I’d never been happier to relieve myself in a jailhouse bullpen full of dirty men. I pissed for about five minutes and felt great. Then I finished and looked around like, “Fuck worrying about going to hell… I’m already in hell.” I struck up a conversation with the only other white gent in the room and he way too openly admitted that his reason for being in jail was fuckin’ his older brother in the ass while he was passed out drunk… Sometimes it’s really hard to be white in jail, when the only other white guys around are in for shit like that.
I sat there with unpleasant reality setting in—I ruined everything again. It was way too late, the damage was done. Now I had to spend weeks or months replaying the unwise choices I made to end up back in jail. I hated myself and a lot of me wanted to die. I felt unworthy of love and I reflected on how I cause so much misery that it just doesn’t seem worth it to live, but I fought through it somehow and dreamt of a brighter future. I pray I finish parole soon, but I probably won’t. I’ve made a million promises and broken them all. It’s an all-too-familiar reality that’s the result of my disease… the disease of dumbness.
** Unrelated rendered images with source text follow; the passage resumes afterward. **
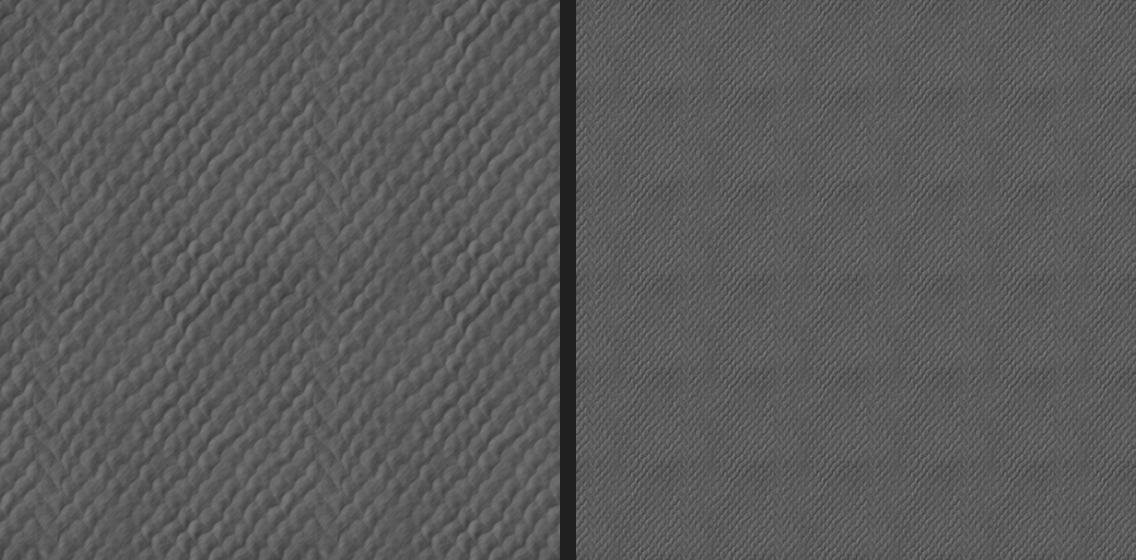
Left: one tile. Right: repeated 3 by 3.
Reproduce this texture procedurally as a WebGL 2 fragment shader.

```glsl
#version 300 es
precision highp float;
// Grey embossed twill: scalloped diagonal ridges broken by narrow herringbone bands.
#define TILES 2.0        // repeats across and down
#define RIDGES_X 12.0    // ridge phases per tile in x
#define RIDGES_Y 10.0    // ridge phases per tile in y
#define BAND_X 0.165     // centre of the herringbone band
#define BAND_HALF (1.0 / 24.0) // RIDGES_X * (1 - 4 * BAND_HALF) must equal RIDGES_Y
#define SCALLOP 0.17     // waviness of the ridge edges
#define WARP 0.3         // irregularity of the ridges
#define LIGHT_STEP 0.008
#define RELIEF 0.25      // strength of the shading
#define GRAIN 0.085      // strength of the fibres
#define BASE_GREY 0.359

uniform vec2 u_resolution;
out vec4 fragColor;

const float PI = 3.14159265;

float hash(vec2 p) {
    vec3 q = fract(p.xyx * vec3(0.1031, 0.1030, 0.0973));
    q += dot(q, q.yzx + 33.33);
    return fract((q.x + q.y) * q.z);
}

// Value noise that wraps after a whole number of cells
float noise(vec2 p, vec2 period) {
    vec2 i = floor(p), f = fract(p);
    f = f * f * (3.0 - 2.0 * f);
    vec2 lo = mod(i, period), hi = mod(i + 1.0, period);
    return mix(mix(hash(lo), hash(vec2(hi.x, lo.y)), f.x),
               mix(hash(vec2(lo.x, hi.y)), hash(hi), f.x), f.y);
}

float tileNoise(vec2 p, float cells) {
    return noise(p * cells, vec2(cells));
}

// Noise stretched along the diagonal, still periodic over the tile
float fibres(vec2 p, vec2 cells) {
    return noise(vec2(p.x - p.y, p.x + p.y) * cells, cells);
}

float bandOffset(float x) {
    return fract(x - BAND_X + 0.5) - 0.5;
}

// Rounded hump per unit, with a soft groove between neighbours
float hump(float phase, float softness) {
    float s = sin(PI * phase);
    return sqrt(s * s + softness) - sqrt(softness);
}

// Height of the woven surface at a point of the tile
float height(vec2 p) {
    float t = bandOffset(p.x + 0.012 * (tileNoise(p + 0.37, 14.0) - 0.5));
    float inBand = 1.0 - smoothstep(0.6, 1.4, abs(t) / BAND_HALF);
    float folded = t - 2.0 * clamp(t, -BAND_HALF, BAND_HALF);
    vec2 xy = vec2(folded * RIDGES_X, p.y * RIDGES_Y);
    vec2 weave = vec2(xy.x - xy.y, xy.x + xy.y);
    weave += WARP * (vec2(tileNoise(p, 13.0), tileNoise(p + 0.53, 11.0)) - 0.5);
    weave.x += SCALLOP * (1.0 - 0.7 * inBand) * hump(weave.y, 0.01);

    // Wrapped cell number gives each bump its own fullness
    vec2 id = floor(weave);
    float turn = floor(id.x / RIDGES_Y) * RIDGES_Y;
    float fullness = hash(vec2(id.x - turn, mod(id.y - turn, 2.0 * RIDGES_Y)) + 7.0);

    float across = hump(weave.x, 0.015);
    float along = hump(weave.y, 0.01);
    float bump = across * (0.55 + along * (0.3 + 0.65 * fullness));

    // Ridges fade into a flatter quilt in places and inside the band
    float strength = 0.78 + 0.14 * cos(2.0 * PI * (p.x - 0.15) * 2.0)
                   + 0.5 * (tileNoise(p + 0.21, 6.0) - 0.5);
    strength *= 1.0 - 0.25 * inBand;
    float creases = 0.3 * tileNoise(p, 27.0) + 0.18 * tileNoise(p, 53.0);
    return bump * strength + creases;
}

void main() {
    vec2 p = gl_FragCoord.xy / u_resolution * TILES;

    // Light falls from the upper left
    vec2 towardLight = LIGHT_STEP * vec2(-0.92, 0.39);
    float slope = height(p - towardLight * 0.5) - height(p + towardLight * 0.5);
    float shade = RELIEF * slope;
    shade = shade / (1.0 + 3.0 * abs(shade));

    // Fine fibres and broad tonal drift
    float grain = 0.55 * fibres(p, vec2(84.0, 29.0)) + 0.45 * fibres(p, vec2(137.0, 61.0)) - 0.5;
    float drift = 0.6 * tileNoise(p, 4.0) + 0.4 * tileNoise(p, 9.0) - 0.5;

    float grey = BASE_GREY + shade + GRAIN * grain + 0.035 * drift;
    fragColor = vec4(vec3(grey), 1.0);
}
```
Bert Burykill is the pseudonym of our prison correspondent, who has spent time in a number of prisons in New York State. He tweets here.
Previously - 'Ruff Buttlove' and Other Prison Raps